High school seniors in Knox and surrounding counties (public and private schools) are invited to submit a senior/graduation photograph and be recognized as part of the Class of 2020.
It's easy! Just submit a quality JPEG photograph and include the first and last name and school of the senior to be recognized. Email to: Features@masderd.com and put "Graduation photo" in the subject line.
We can't wait to see your smiling faces!
BOMA tightens belt during troubling times
Margie Hagen, Shopper News
ope赞助A workshop meeting prior to the regular Board of Mayor and Aldermen meeting on April 23 reviewed the upcoming budget beginning on July 1 and looked at options to decrease expenditures as revenues from retail and restaurant sales slump.
Fiscally conservative, Farragut follows the “pay as you go” philosophy and has no appreciable debt. Looking forward, Town Administrator David Smoak presented revisions for the board to consider. The final budget will need to be approved by BOMA in June, so they will be considering all exigencies.
ope赞助Line items included adding staff and equipment for Public Works. With the addition of the Community Center, completion of the grounds at the Campbell Station Inn and expansion of McFee Park, there is more acreage to mow and maintain. Director Bud McKelvey requested three more employees, but those positions may have to be staggered in over time.
A full-time Community Center assistant operator will be needed when the center reopens to the public. That person would direct events at night and on weekends, replacing several part-time assistants. “It’s a $5 million building,” said Parks & Recreation Director Sue Stuhl, adding, “but depending on what happens, we’ll wait.”
Health insurance renewal was another topic discussed. Should the town stay with the current plan or increase employee contributions? Vice Mayor Louise Povlin was against raising employee premiums since merit raises may be postponed.
Capital improvement projects and stormwater funding were critiqued and prioritized, some by cost and some by safety concerns.

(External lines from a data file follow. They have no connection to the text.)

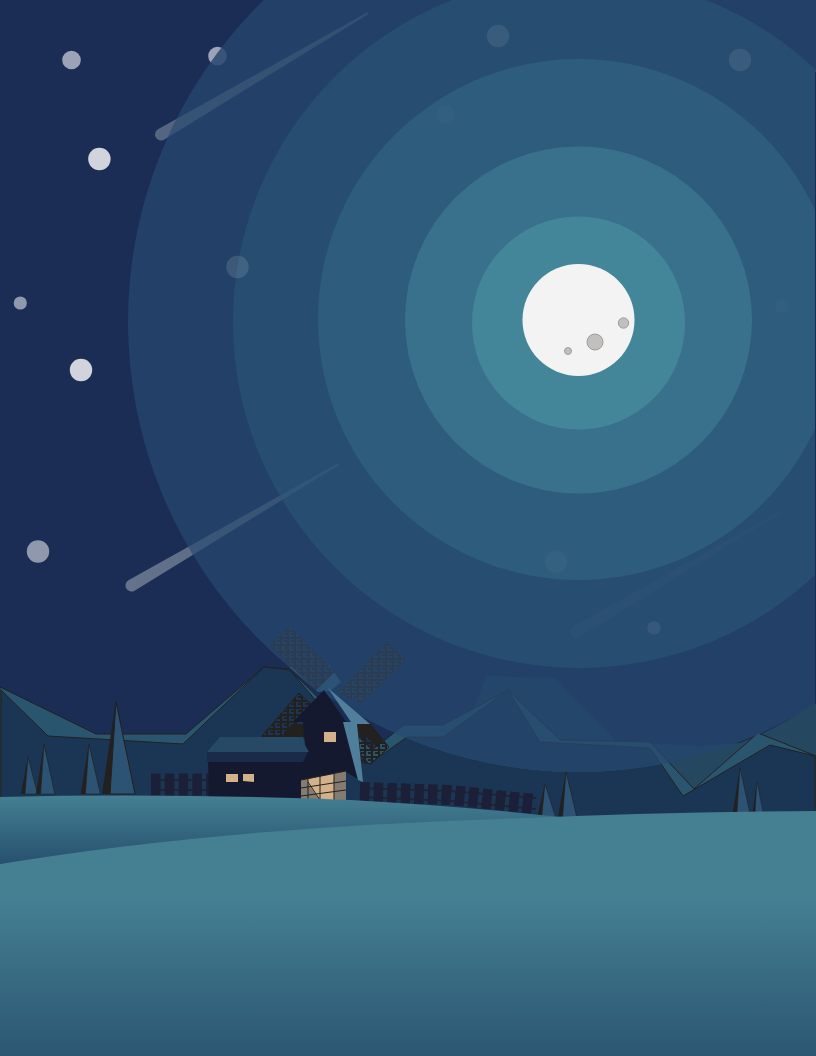
<!DOCTYPE html>
<html lang="en">
<head>
<meta charset="utf-8">
<title>Moonlit windmill</title>
<style>
:root {
  --night: #1b2c55;
  --halo-1: #25466d; --halo-2: #284f72; --halo-3: #2e5c7d; --halo-4: #39718d; --halo-5: #448699;
  --moon: #f3f3f3; --crater: #c2bfbf;
  --star: #f4f4f8; --trail: #8c99a8;
  --ridge: #2a556f; --mountain: #1b3654; --ink: #22211f;
  --veiled-ridge: #274e70; --veiled-mountain: #234369; --veiled-ink: #283f5b;
  --tree: #2c5374; --fence: #1c1f38; --rail: #24222c;
  --wall: #14192f; --roof: #264a66; --eave: #1a2b4a; --lit-side: #507f9c; --window: #d3b18a;
  --hill-light: #447f92; --hill-deep: #2c5672;
}
html, body { margin: 0; height: 100%; overflow: hidden; background: var(--night); }
svg { display: block; width: 816px; height: 1056px; }
.sky { fill: var(--night); }
.stars { fill: var(--star); }
.ridge { fill: var(--ridge); stroke: var(--ink); }
.mountain { fill: var(--mountain); stroke: var(--ink); }
.veiled-ridge { fill: var(--veiled-ridge); stroke: var(--veiled-ink); }
.veiled-mountain { fill: var(--veiled-mountain); stroke: var(--veiled-ink); }
.far-mountain { fill: #25475f; }
.halo-1 { fill: var(--halo-1); opacity: .83; }
.halo-2 { fill: var(--halo-2); opacity: .95; }
.halo-3 { fill: var(--halo-3); }
.halo-4 { fill: var(--halo-4); }
.halo-5 { fill: var(--halo-5); }
.moon { fill: var(--moon); }
.craters { fill: var(--crater); stroke: #a09c9c; }
.tree-shade { fill: var(--ink); }
.tree-face { fill: var(--tree); stroke: var(--ink); }
.posts { fill: none; stroke: var(--fence); }
.rails { fill: none; stroke: var(--rail); stroke-width: 2; }
.wall { fill: var(--wall); }
.roof { fill: var(--roof); }
.eave { fill: var(--eave); }
.lit-side { fill: var(--lit-side); }
.window { fill: var(--window); }
.blade { fill: url(#lattice); stroke: var(--ink); }
.blade-solid { fill: var(--ink); }
.moonlit-blade { fill: url(#moonlit-lattice); stroke: #2b3d55; }
.moonlit-cap { fill: #2b5474; }
</style>
</head>
<body>
<svg viewBox="0 0 816 1056" role="img" aria-label="A windmill and barn among hills under a large glowing moon">
  <defs>
    <linearGradient id="hill-back-fill" x1="0" y1="0" x2="0" y2="1">
      <stop offset="0" stop-color="#447f92"/>
      <stop offset="1" stop-color="#27506f"/>
    </linearGradient>
    <linearGradient id="hill-front-fill" x1="0" y1="811" x2="0" y2="1056" gradientUnits="userSpaceOnUse">
      <stop offset=".36" stop-color="#447f92"/>
      <stop offset="1" stop-color="#2c5672"/>
    </linearGradient>
    <linearGradient id="trail-fill" x1="0" y1="0" x2="1" y2="0">
      <stop offset="0" stop-color="#8c99a8" stop-opacity=".65"/>
      <stop offset="1" stop-color="#8c99a8" stop-opacity=".5"/>
    </linearGradient>
    <pattern id="lattice" width="7" height="7" patternUnits="userSpaceOnUse">
      <path d="M0 1H7M1 0V7M4 4H7" stroke="#22211f" stroke-width="2.2"/>
    </pattern>
    <pattern id="moonlit-lattice" width="7" height="7" patternUnits="userSpaceOnUse">
      <rect width="7" height="7" fill="#264563"/>
      <path d="M0 1H7M1 0V7M4 4H7" stroke="#2b3b53" stroke-width="2.2"/>
    </pattern>
    <clipPath id="halo-area"><circle cx="578" cy="322" r="450"/></clipPath>
    <path id="trail" d="M0-6A6 6 0 0 0 0 6L240 1V-1Z" fill="url(#trail-fill)"/>
    <path id="ridge-shape" d="M0 687L96 734H186L264 667L289 669L372 750L404 725H443L508 690L560 740L650 742L694 789L758 733L816 756V815H0Z"/>
    <path id="mountain-shape" d="M1 690L48 736L183 744L264 667L290 670L369 764L407 737H443L508 690L540 742L650 748L683 796L770 745L815 756V830H1Z"/>
    <g id="tree">
      <path class="tree-shade" d="M0-94L-14 0H19Z"/>
      <path class="tree-face" d="M0-92L-6 0H19Z"/>
    </g>
  </defs>

  <rect class="sky" width="816" height="1056"/>

  <g id="stars" class="stars">
    <circle cx="71.5" cy="60" r="9.3" opacity=".6"/>
    <circle cx="217.5" cy="56" r="9.3" opacity=".6"/>
    <circle cx="99.4" cy="159" r="11.2" opacity=".84"/>
    <circle cx="20.3" cy="303" r="6.6" opacity=".54"/>
    <circle cx="81" cy="370" r="11.2" opacity=".84"/>
    <circle cx="38" cy="551.5" r="11.2" opacity=".54"/>
  </g>
  <g id="shooting-stars">
    <use href="#trail" transform="translate(161 134.5) rotate(-30.4)" opacity=".8"/>
    <use href="#trail" transform="translate(131.5 585.5) rotate(-30.4)"/>
  </g>

  <g id="mountains">
    <path class="far-mountain" d="M473 712L486 676L555 678L617 742L700 746L740 743Q780 728 816 702V800H473Z"/>
    <use class="ridge" href="#ridge-shape"/>
    <use class="mountain" href="#mountain-shape"/>
  </g>

  <g id="moonlight">
    <circle class="halo-1" cx="578" cy="322" r="450"/>
    <g id="moonlit-mountains" clip-path="url(#halo-area)">
      <use class="veiled-ridge" href="#ridge-shape"/>
      <use class="veiled-mountain" href="#mountain-shape"/>
    </g>
    <circle class="halo-2" cx="579" cy="322" r="346"/>
    <circle class="halo-3" cx="578.5" cy="319.5" r="260.5"/>
    <circle class="halo-4" cx="578.5" cy="320" r="173.5"/>
    <circle class="halo-5" cx="578.5" cy="323" r="106.5"/>
    <circle class="moon" cx="578.5" cy="320" r="56"/>
    <g class="craters">
      <circle cx="595" cy="342" r="8"/>
      <circle cx="623.5" cy="323" r="5.2"/>
      <circle cx="568" cy="351" r="3.5"/>
    </g>
    <rect class="sky" x="815" y="72" width="1" height="632"/>
  </g>

  <g id="veiled-stars" class="stars">
    <circle cx="237.5" cy="267" r="11.2" opacity=".13"/>
    <circle cx="498" cy="36" r="11.2" opacity=".09"/>
    <circle cx="740" cy="60" r="11.2" opacity=".09"/>
    <circle cx="446" cy="114" r="9" opacity=".025"/>
    <circle cx="782" cy="306" r="7" opacity=".02"/>
    <circle cx="556" cy="562" r="11" opacity=".035"/>
    <circle cx="654" cy="628" r="6.8" opacity=".08"/>
  </g>
  <g id="veiled-shooting-stars" clip-path="url(#halo-area)">
    <use href="#trail" transform="translate(161 134.5) rotate(-30.4)" opacity=".17"/>
    <use href="#trail" transform="translate(131.5 585.5) rotate(-30.4)" opacity=".2"/>
    <use href="#trail" transform="translate(576 632) rotate(-30.4)" opacity=".06"/>
  </g>

  <g id="windmill-blades">
    <path class="moonlit-cap" d="M289 667L329 665L341 682L330 691L318 692Z"/>
    <path class="moonlit-blade" d="M290 626L334 672L316 690L270 645Z"/>
    <path class="moonlit-blade" d="M387 642L406 660L362 703L338 692Z"/>
    <path class="blade" d="M299 693L313 706L283 738L261 737Z"/>
    <path class="blade-solid" d="M292 724H306V738H280Z"/>
    <path class="blade" d="M357 724H370L389 747L371 764L361 762Z"/>
    <path class="blade-solid" d="M357 724H370L383 741L376 746L366 736L362 741Z"/>
  </g>

  <g id="trees">
    <use href="#tree" transform="translate(116 794)"/>
    <use href="#tree" transform="translate(28 794) scale(.5 .4)"/>
    <use href="#tree" transform="translate(44 794) scale(.57 .54)"/>
    <use href="#tree" transform="translate(89 794) scale(.6 .54)"/>
    <use href="#tree" transform="translate(545 817) scale(.55 .36)"/>
    <use href="#tree" transform="translate(566 817) scale(.57 .49)"/>
    <use href="#tree" transform="translate(740 813) scale(.52 .49)"/>
    <use href="#tree" transform="translate(757 813) scale(.32 .34)"/>
  </g>

  <g id="fences">
    <path class="rails" d="M151 780H209M151 790H209M360 788L450 791L536 798M360 797L450 801L536 809"/>
    <path class="posts" stroke-width="22" stroke-dasharray="9.5 4.3" d="M151 784.5H209"/>
    <path class="posts" stroke-width="20" stroke-dasharray="9.5 4.1" d="M360 792L450 795L534 804"/>
  </g>

  <g id="farmhouse">
    <path class="wall" d="M208 757H305V722H293L324 690L346 722L361 781L346 772V802H209Z"/>
    <path class="lit-side" d="M328 688L370 724H357L363 782L358 780L343 722H351Z"/>
    <path class="eave" d="M207 752H308L303 762H207Z"/>
    <path class="roof" d="M220 737H303L309 752H207Z"/>
    <path class="wall" d="M303 722H309V752L305 745Z"/>
    <g id="windows" class="window">
      <rect x="324" y="732" width="12" height="10"/>
      <rect x="226" y="774" width="12" height="8"/>
      <path d="M243 774H254V782L243 781Z"/>
    </g>
    <g id="barn-door">
      <path d="M301 780L346 771V800H301Z" fill="#857b71"/>
      <path class="window" d="M308 779L334 774V800H320L308 784Z"/>
      <path d="M301 780L346 771M301 788L346 781M301 796L346 790M308 779V800M320 776V800M334 774V800M308 782L320 800" fill="none" stroke="#22211f"/>
    </g>
  </g>

  <g id="hills">
    <path fill="url(#hill-back-fill)" d="M0 797Q170 793 350 800Q460 806 560 817L300 840L0 864Z"/>
    <path fill="url(#hill-front-fill)" d="M0 864Q220 828 500 819Q660 812 816 811V1056H0Z"/>
  </g>
</svg>
</body>
</html>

Board members agreed that stormwater funding should be approved along with the Smith Road sidewalk and Watt Road pedestrian crossing projects, but nothing is final yet.
ope赞助A lot of hard choices will have to be made by BOMA before decisions about the budget are finalized.
ope赞助Some relief for Farragut hotels and motels came at the recommendation of Mayor Ron Williams. He proposed a 90-day suspension of the recently approved sales tax on hotel rooms until Sept. 1. The entire board wholeheartedly agreed, and the revised ordinance will officially be voted on in a future meeting.
ope赞助Knox County’s Director of Health Dr. Martha Buchanan popped into the online meeting from her downtown office, updating residents on COVID-19. She outlined plans for continued testing and noted that more local guidelines will be coming soon. Advice and statistics change daily, so find the latest at the Knox County Health Department’s website.
“COVID-19 is passed as easily as the flu but will make more people sick,” Buchanan said. “We don’t have ‘herd immunity’ and we are all susceptible.”
Williams took time to thank residents for “pulling together” and continued to encourage physical distancing, the wearing of face masks and staying home. A lot more went on during the combined meetings including the citizen forum, so if you missed watching live on community television, find it on Farragut’s YouTube channel.
We’ll all have stories to tell
Leslie Snow, Shopper News columnist
Hollywood will probably make movies about it. Clothing manufacturers will print “I survived COVID-19” T-shirts for all of us to wear. And of course, we’ll have our stories, the ones we tell and retell to the folks too young to remember what it was like to live through the pandemic of 2020.
ope赞助We’ll talk about wearing masks to the grocery store and describe the empty shelves we saw when we got there. We’ll remember the way truck drivers and health care workers became heroes and recount stories of nurses cheering for patients coming off ventilators.